### WHAT YOU WILL DO
Keep only the lines that hold the string "rows", filtering out the rest of the entries below.

Saved data entries:
━━━━━━━━

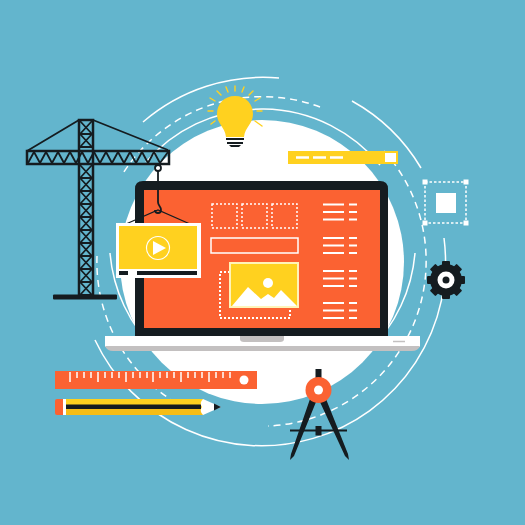
<!DOCTYPE html>
<html lang="en">
<head>
<meta charset="utf-8">
<title>Website under construction</title>
<style>
:root {
  --sky: #63b5cd;
  --white: #ffffff;
  --ink: #151c20;
  --orange: #fb6232;
  --yellow: #ffd11f;
  --yellow-deep: #f6bd16;
  --cream: #fff3b8;
  --silver: #c3c0c0;
}
html, body { margin: 0; padding: 0; overflow: hidden; background: var(--sky); }
.illustration { display: block; width: 525px; height: 525px; background: var(--sky); }
.white { fill: var(--white); }
.ink { fill: var(--ink); }
.orange { fill: var(--orange); }
.yellow { fill: var(--yellow); }
.silver { fill: var(--silver); }
.line { fill: none; stroke: var(--white); stroke-width: 1.5; }
.dashed { stroke-dasharray: 7 5; }
.dotted { stroke-dasharray: 2 2; }
.girder { fill: none; stroke: var(--ink); stroke-width: 2.5; }
.brace { fill: none; stroke: var(--ink); stroke-width: 1.8; }
.cable { fill: none; stroke: var(--ink); stroke-width: 1.2; }
.ray { fill: none; stroke: var(--yellow); stroke-width: 1.4; stroke-linecap: round; }
</style>
</head>
<body>
<svg class="illustration" viewBox="0 0 525 525" role="img" aria-label="A crane lifts a video block onto a laptop screen, surrounded by design tools">
  <defs>
    <path id="mast-brace" d="M80 0L92 13M92 0L80 13M79 13H93"/>
    <path id="jib-brace" d="M0 163L6 152L12 163"/>
    <g id="text-rows">
      <path d="M323 0H344M349 0H357M323 7.500H344M349 7.500H357M323 15H344M349 15H357"/>
    </g>
    <rect id="gear-tooth" x="442" y="261" width="8" height="8" rx="1"/>
    <rect id="handle" x="-2.500" y="-2.500" width="5" height="5"/>
  </defs>

  <g id="orbit-rings">
    <path class="line" d="M279 78A184 184 0 0 0 143 122"/>
    <path class="line" d="M352 101A184 184 0 0 1 421 168"/>
    <path class="line" d="M444 238A184 184 0 0 1 95 340"/>
    <path class="line" d="M146 162A153 153 0 0 1 380 165"/>
    <path class="line" d="M415 253A153 153 0 0 1 110 253"/>
    <path class="line dashed" d="M320 107A165 165 0 0 0 122 175"/>
    <path class="line dashed" d="M384 151A165 165 0 0 1 268 426"/>
    <path class="line dashed" d="M97 256A165 165 0 0 0 185 408"/>
  </g>
  <circle id="backdrop" class="white" cx="262" cy="262" r="142"/>

  <g id="light-bulb">
    <path class="ray" d="M208 111H213M257 111H262M210 98L215 101M260 98L255 101M217 91L221 95M253 91L249 95M226 87L228 92M244 87L242 92M235 86V91M211 124L215 121M262 126L255 121"/>
    <path class="yellow" d="M235 96C246 96 253 104 253 114C253 124 245 127 244 137H226C225 127 217 124 217 114C217 104 224 96 235 96Z"/>
    <path class="ink" d="M226 138H244V140H226ZM227 142H243V144H227ZM229 145H241L239 147H231Z"/>
  </g>

  <g id="search-bar">
    <rect class="yellow" x="288" y="151" width="110" height="13"/>
    <rect class="white" x="385" y="153" width="11" height="9"/>
    <path class="line" stroke-dasharray="13 4" d="M296 157.500H344" style="stroke-width:2.500"/>
  </g>

  <g id="laptop">
    <path class="ink" d="M135 337V189Q135 181 143 181H380Q388 181 388 189V337Z"/>
    <rect class="orange" x="144" y="190" width="236" height="138"/>
    <rect class="white" x="105" y="336" width="315" height="11"/>
    <path class="silver" d="M105 346H420Q418 351 412 351H113Q107 351 105 346Z"/>
    <path class="silver" d="M240 336H284V339Q284 342 280 342H244Q240 342 240 339Z"/>
    <path d="M393 341.500H405" stroke="var(--silver)" stroke-width="1.500"/>
  </g>

  <g id="page-wireframe">
    <g class="line dotted">
      <rect x="212" y="204" width="25" height="24"/>
      <rect x="242" y="204" width="25" height="24"/>
      <rect x="272" y="204" width="25" height="24"/>
      <rect x="220" y="272" width="70" height="46" stroke-width="2"/>
    </g>
    <rect class="line" x="211" y="238" width="87" height="15"/>
    <g class="line" style="stroke-width:2">
      <use href="#text-rows" y="204.500"/>
      <use href="#text-rows" y="238"/>
      <use href="#text-rows" y="271"/>
      <use href="#text-rows" y="303"/>
    </g>
    <g id="image-block">
      <rect x="229" y="262" width="70" height="46" fill="var(--cream)"/>
      <rect class="yellow" x="231" y="264" width="66" height="42"/>
      <path class="white" d="M232 306L248 287L261 299L268 294L274 298L281 290L297 306Z"/>
      <circle class="white" cx="268" cy="283" r="5"/>
    </g>
  </g>

  <g id="crane">
    <rect class="ink" x="53" y="294.500" width="64" height="5" rx="1"/>
    <path class="girder" d="M79 295V120H93V295"/>
    <g class="brace">
      <use href="#mast-brace" y="121"/>
      <use href="#mast-brace" y="134"/>
      <use href="#mast-brace" y="165"/>
      <use href="#mast-brace" y="178"/>
      <use href="#mast-brace" y="191"/>
      <use href="#mast-brace" y="204"/>
      <use href="#mast-brace" y="217"/>
      <use href="#mast-brace" y="230"/>
      <use href="#mast-brace" y="243"/>
      <use href="#mast-brace" y="256"/>
      <use href="#mast-brace" y="269"/>
      <use href="#mast-brace" y="282"/>
    </g>
    <path class="brace" d="M27 151L79 120M93 120L168 150"/>
    <rect class="girder" x="27" y="151" width="142" height="13"/>
    <g class="brace">
      <use href="#jib-brace" x="28"/>
      <use href="#jib-brace" x="40"/>
      <use href="#jib-brace" x="52"/>
      <use href="#jib-brace" x="64"/>
      <use href="#jib-brace" x="76"/>
      <use href="#jib-brace" x="88"/>
      <use href="#jib-brace" x="100"/>
      <use href="#jib-brace" x="112"/>
      <use href="#jib-brace" x="124"/>
      <use href="#jib-brace" x="136"/>
      <use href="#jib-brace" x="148"/>
      <path d="M160 163L168 152"/>
    </g>
    <circle class="brace" cx="158" cy="168" r="3"/>
    <path class="brace" d="M158 171V202C158 206 161 206 161 210C161 214 155 214 155 210"/>
    <path class="cable" d="M126 224L158 210L190 224"/>
  </g>

  <g id="video-block">
    <rect class="white" x="116" y="223" width="85" height="55"/>
    <rect class="yellow" x="119" y="226" width="78" height="43"/>
    <path class="ink" d="M119 271H128V275H119ZM137 271H197V275H137Z"/>
    <circle class="line" cx="158" cy="248" r="11.500" style="stroke-width:1.200"/>
    <path class="white" d="M153 241L166 248L153 255Z"/>
  </g>

  <g id="selection-box">
    <rect class="line" x="425" y="182" width="41" height="41" style="stroke-dasharray:2.500 2"/>
    <rect class="white" x="436" y="193" width="20" height="20"/>
    <g class="white">
      <use href="#handle" x="425" y="182"/>
      <use href="#handle" x="466" y="182"/>
      <use href="#handle" x="425" y="223"/>
      <use href="#handle" x="466" y="223"/>
    </g>
  </g>

  <g id="gear">
    <g class="ink">
      <circle cx="446" cy="280" r="16"/>
      <use href="#gear-tooth"/>
      <use href="#gear-tooth" transform="rotate(45 446 280)"/>
      <use href="#gear-tooth" transform="rotate(90 446 280)"/>
      <use href="#gear-tooth" transform="rotate(135 446 280)"/>
      <use href="#gear-tooth" transform="rotate(180 446 280)"/>
      <use href="#gear-tooth" transform="rotate(225 446 280)"/>
      <use href="#gear-tooth" transform="rotate(270 446 280)"/>
      <use href="#gear-tooth" transform="rotate(315 446 280)"/>
    </g>
    <circle class="white" cx="446" cy="280" r="8.500"/>
    <circle class="ink" cx="446" cy="280" r="3.500"/>
  </g>

  <g id="ruler">
    <rect class="orange" x="55" y="371" width="202" height="18"/>
    <path class="line" d="M70 372V382M98 372V382M126 372V382M153 372V382M181 372V382M209 372V382"/>
    <path class="line" d="M77 372V378M84 372V378M91 372V378M105 372V378M112 372V378M119 372V378M133 372V378M140 372V378M147 372V378M160 372V378M167 372V378M174 372V378M188 372V378M195 372V378M202 372V378M216 372V378M223 372V378M230 372V378"/>
    <circle class="white" cx="244" cy="380" r="4.500"/>
  </g>

  <g id="pencil">
    <path class="orange" d="M57 399H63V415H57Q55 415 55 413V401Q55 399 57 399Z"/>
    <rect class="white" x="63" y="399" width="4" height="16"/>
    <rect class="yellow" x="66" y="399" width="137" height="16"/>
    <rect x="66" y="409" width="137" height="6" fill="var(--yellow-deep)"/>
    <rect class="ink" x="66" y="404.500" width="135" height="4.500"/>
    <path class="white" d="M203 399L221 407L203 415Q199 411 202 407Q199 403 203 399Z"/>
    <path class="ink" d="M214 403.500L221 407L214 410.500Z"/>
  </g>

  <g id="drawing-compass">
    <rect class="ink" x="315.500" y="369" width="6" height="9"/>
    <path class="ink" d="M310 399L316 402L294 456L290 460L291 454ZM326 399L320 402L345 456L349 460L348 454Z"/>
    <path class="girder" d="M290 430.500H347" style="stroke-width:1.800"/>
    <rect class="ink" x="315.500" y="426" width="6" height="9.500"/>
    <circle class="orange" cx="318.500" cy="390" r="13"/>
    <circle class="white" cx="318.500" cy="390" r="4.500"/>
  </g>
</svg>
</body>
</html>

━━━━━━━━

### YOUR SOLUTION
    <g id="text-rows">
      <use href="#text-rows" y="204.500"/>
      <use href="#text-rows" y="238"/>
      <use href="#text-rows" y="271"/>
      <use href="#text-rows" y="303"/>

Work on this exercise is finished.